*** Record set ***

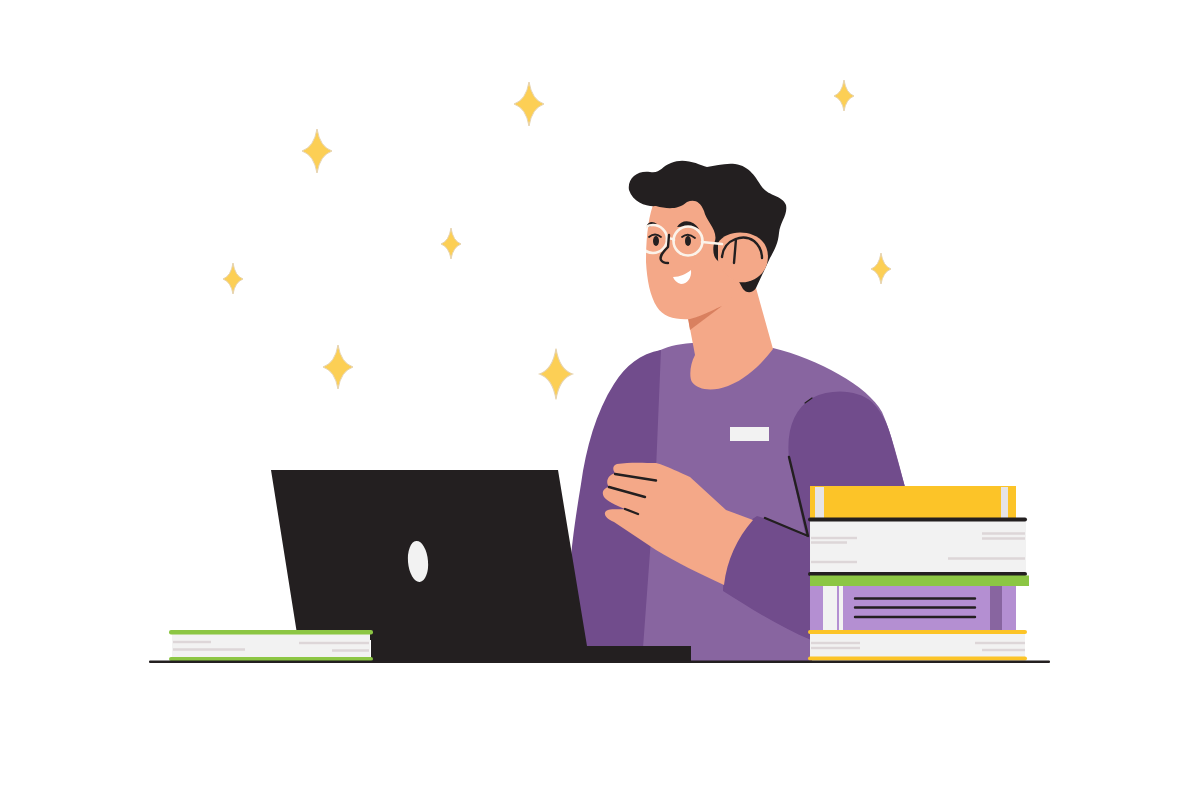
<!DOCTYPE html>
<html lang="en">
<head>
<meta charset="utf-8">
<title>Student at a laptop</title>
<style>
:root {
  --paper: #ffffff;
  --ink: #231f20;
  --skin: #f4a888;
  --skin-shade: #d9805f;
  --shirt: #8865a0;
  --shirt-dark: #714c8c;
  --star: #fccf55;
  --star-edge: #e6d3b0;
  --yellow: #fcc428;
  --green: #8cc644;
  --lilac: #b48fd2;
  --pages: #f2f2f2;
  --page-line: #ddd6d8;
}
html, body { margin: 0; background: var(--paper); overflow: hidden; }
.illustration { display: block; width: 1200px; height: 793px; }
.ink { fill: var(--ink); }
.skin { fill: var(--skin); }
.skin-shade { fill: var(--skin-shade); }
.shirt { fill: var(--shirt); }
.shirt-dark { fill: var(--shirt-dark); }
.white { fill: #fff; }
.yellow { fill: var(--yellow); }
.green { fill: var(--green); }
.lilac { fill: var(--lilac); }
.pages { fill: var(--pages); }
.band { fill: #e6e4e6; }
.stars { fill: var(--star); stroke: var(--star-edge); stroke-width: 1; }
.line { fill: none; stroke: var(--ink); stroke-width: 2.4; stroke-linecap: round; stroke-linejoin: round; }
.frame { fill: none; stroke: #fbf3ea; stroke-width: 2.6; stroke-linecap: round; }
.page-lines { fill: none; stroke: var(--page-line); stroke-width: 2.4; }
</style>
</head>
<body>
<svg class="illustration" viewBox="0 0 1200 793" role="img" aria-label="Smiling student with glasses behind a laptop, with books and stars around">
  <defs>
    <path id="star" d="M0-22Q3-4 15 0Q3 4 0 22Q-3 4-15 0Q-3-4 0-22Z"/>
    <path id="star-small" d="M0-16Q2-3 10 0Q2 3 0 15Q-2 3-10 0Q-2-3 0-16Z"/>
    <clipPath id="face-clip">
      <path d="M646 200H790V330H646Z"/>
    </clipPath>
  </defs>

  <g class="stars">
    <use href="#star" x="317" y="151"/>
    <use href="#star" x="529" y="104"/>
    <use href="#star" x="338" y="367"/>
    <use href="#star" transform="translate(556 374) scale(1.1 1.16)"/>
    <use href="#star-small" x="844" y="96"/>
    <use href="#star-small" x="451" y="244"/>
    <use href="#star-small" x="233" y="279"/>
    <use href="#star-small" x="881" y="269"/>
  </g>

  <g id="body">
    <path class="shirt" d="M692 343C676 344 666 347 656 352L640 661H812V560L905 487C896 452 890 430 882 412C868 386 818 359 773 348Z"/>
    <path class="shirt-dark" d="M661 350C640 354 626 365 614 384C596 412 586 448 581 484C576 514 573 536 571 556L584 648H643L656 470Z"/>
    <path class="shirt-dark" d="M806 537L789 459C786 430 794 409 812 398C832 388 858 390 872 402C884 414 889 428 893 444L905 487L880 560L811 640C780 627 750 608 723 591C724 560 734 530 757 516C772 520 790 529 806 537Z"/>
    <path class="line" d="M765 518L808 536L789 457" stroke-width="2"/>
    <path class="line" d="M805 403L812 398" style="stroke-width:1.2"/>
    <rect class="pages" x="730" y="427" width="39" height="14"/>
  </g>

  <g id="hand">
    <path class="skin" d="M617 464C630 462 645 463 656 463C668 466 680 473 690 477L726 510L753 520C737 538 727 560 724 585C700 574 676 562 656 550C642 541 628 531 614 522C606 519 603 514 606 511C611 508 618 510 625 509C615 505 607 501 604 497C601 492 604 488 609 487C605 482 608 475 615 473C612 469 613 465 617 464Z"/>
    <path class="line" d="M615 474L656 480.5M609 487L645 497M625 509L638 514"/>
  </g>

  <g id="head">
    <path class="skin" d="M688 318L695 355C690 364 689 377 692 382C698 390 712 392 728 386C748 378 762 363 773 349L756 288L722 285Z"/>
    <path class="skin-shade" d="M688 318L722 306L690 330Z"/>
    <path class="skin" d="M655 200C648 215 646 240 646 262C647 280 650 296 657 307C663 317 676 320 690 319C704 315 716 309 726 303L748 282L735 195Z"/>
    <path class="ink" d="M656 206C648 207 633 203 629 190C627 178 638 170 650 172C660 174 662 166 671 163C684 157 698 164 707 167C716 166 724 163 735 164C750 166 756 178 762 187C770 197 782 195 786 205C788 215 780 222 779 233C778 244 774 251 770 258L756 288C752 294 746 293 743 289L738 280L724 262C714 264 711 250 715 241C718 230 706 221 704 211C700 201 694 199 687 202C678 210 667 209 656 206Z"/>
    <path class="skin" d="M718 243C724 233 740 230 753 235C766 240 770 252 767 264C763 277 750 284 738 282C728 278 720 270 718 260Z"/>
    <path class="line" d="M722 257C724 238 744 234 754 241C760 246 762 251 762 258M736 239L734 263"/>
    <path class="ink" d="M677 227C682 218 694 220 699 229C691 226 684 227 677 227ZM646 227C648 221 653 221 657 224L649 227Z"/>
    <g clip-path="url(#face-clip)">
      <ellipse class="ink" cx="656" cy="241" rx="3" ry="5"/>
      <ellipse class="ink" cx="688" cy="241" rx="3" ry="5"/>
      <path class="line" d="M649 237Q655 232 661 237M682 237Q688 232 695 238" style="stroke-width:1.8"/>
      <circle class="frame" cx="653" cy="239" r="14"/>
      <circle class="frame" cx="688" cy="241" r="14.5"/>
      <path class="frame" d="M667 240Q670 237 674 240M702 242L722 244"/>
    </g>
    <path class="line" d="M669 235L668 247C664 251 659 256 661 260C662 262 665 263 668 263"/>
    <path class="white" d="M673 277C680 277 686 274 691 270C692 278 687 284 681 284C677 283 674 280 673 277Z"/>
  </g>

  <g id="laptop">
    <path class="ink" d="M271 470H558L587 646H691V661H371V640H298Z"/>
    <ellipse class="pages" cx="418" cy="561.5" rx="10" ry="20.5" transform="rotate(-5 418 561.5)"/>
  </g>

  <g id="left-book">
    <rect class="pages" x="172" y="632" width="198" height="28"/>
    <path class="page-lines" d="M173 642H211M173 649.5H245M299 643H369M332 650.5H369"/>
    <rect class="green" x="169" y="630" width="204" height="4.5" rx="2"/>
    <rect class="green" x="169" y="657" width="204" height="4" rx="2"/>
  </g>

  <g id="book-stack">
    <rect class="yellow" x="810" y="486" width="206" height="33"/>
    <path class="band" d="M815 487H824V518H815ZM1001 487H1008V518H1001Z"/>
    <rect class="pages" x="810" y="520" width="216" height="54"/>
    <path class="page-lines" d="M811 538H857M811 542.5H847M811 562H857M982 533.5H1025M982 538.5H1025M948 558.5H1025"/>
    <rect class="ink" x="808" y="517.5" width="219" height="4" rx="2"/>
    <rect class="ink" x="808" y="572" width="219" height="4" rx="2"/>
    <rect class="green" x="810" y="575.5" width="219" height="10.5"/>
    <rect class="lilac" x="810" y="586" width="206" height="45"/>
    <path class="pages" d="M823 586H837V631H823ZM839 586H843V631H839Z"/>
    <rect class="shirt" x="990" y="586" width="12" height="45"/>
    <path class="line" d="M855 598.5H975M855 607.5H975M855 617H975"/>
    <rect class="pages" x="810" y="632" width="215" height="28"/>
    <path class="page-lines" d="M811 643H860M811 648H860M975 643H1025M982 650H1025"/>
    <rect class="yellow" x="808" y="630" width="219" height="4" rx="2"/>
    <rect class="yellow" x="808" y="656.5" width="219" height="4" rx="2"/>
  </g>

  <rect id="table" class="ink" x="149" y="660.5" width="901" height="2.5" rx="1"/>
</svg>
</body>
</html>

*** End of Record set ***

[Required work]: I would like the number of lines in the material above that contain the string "none", with no other words in the reply.

[Answer to this exercise]: 3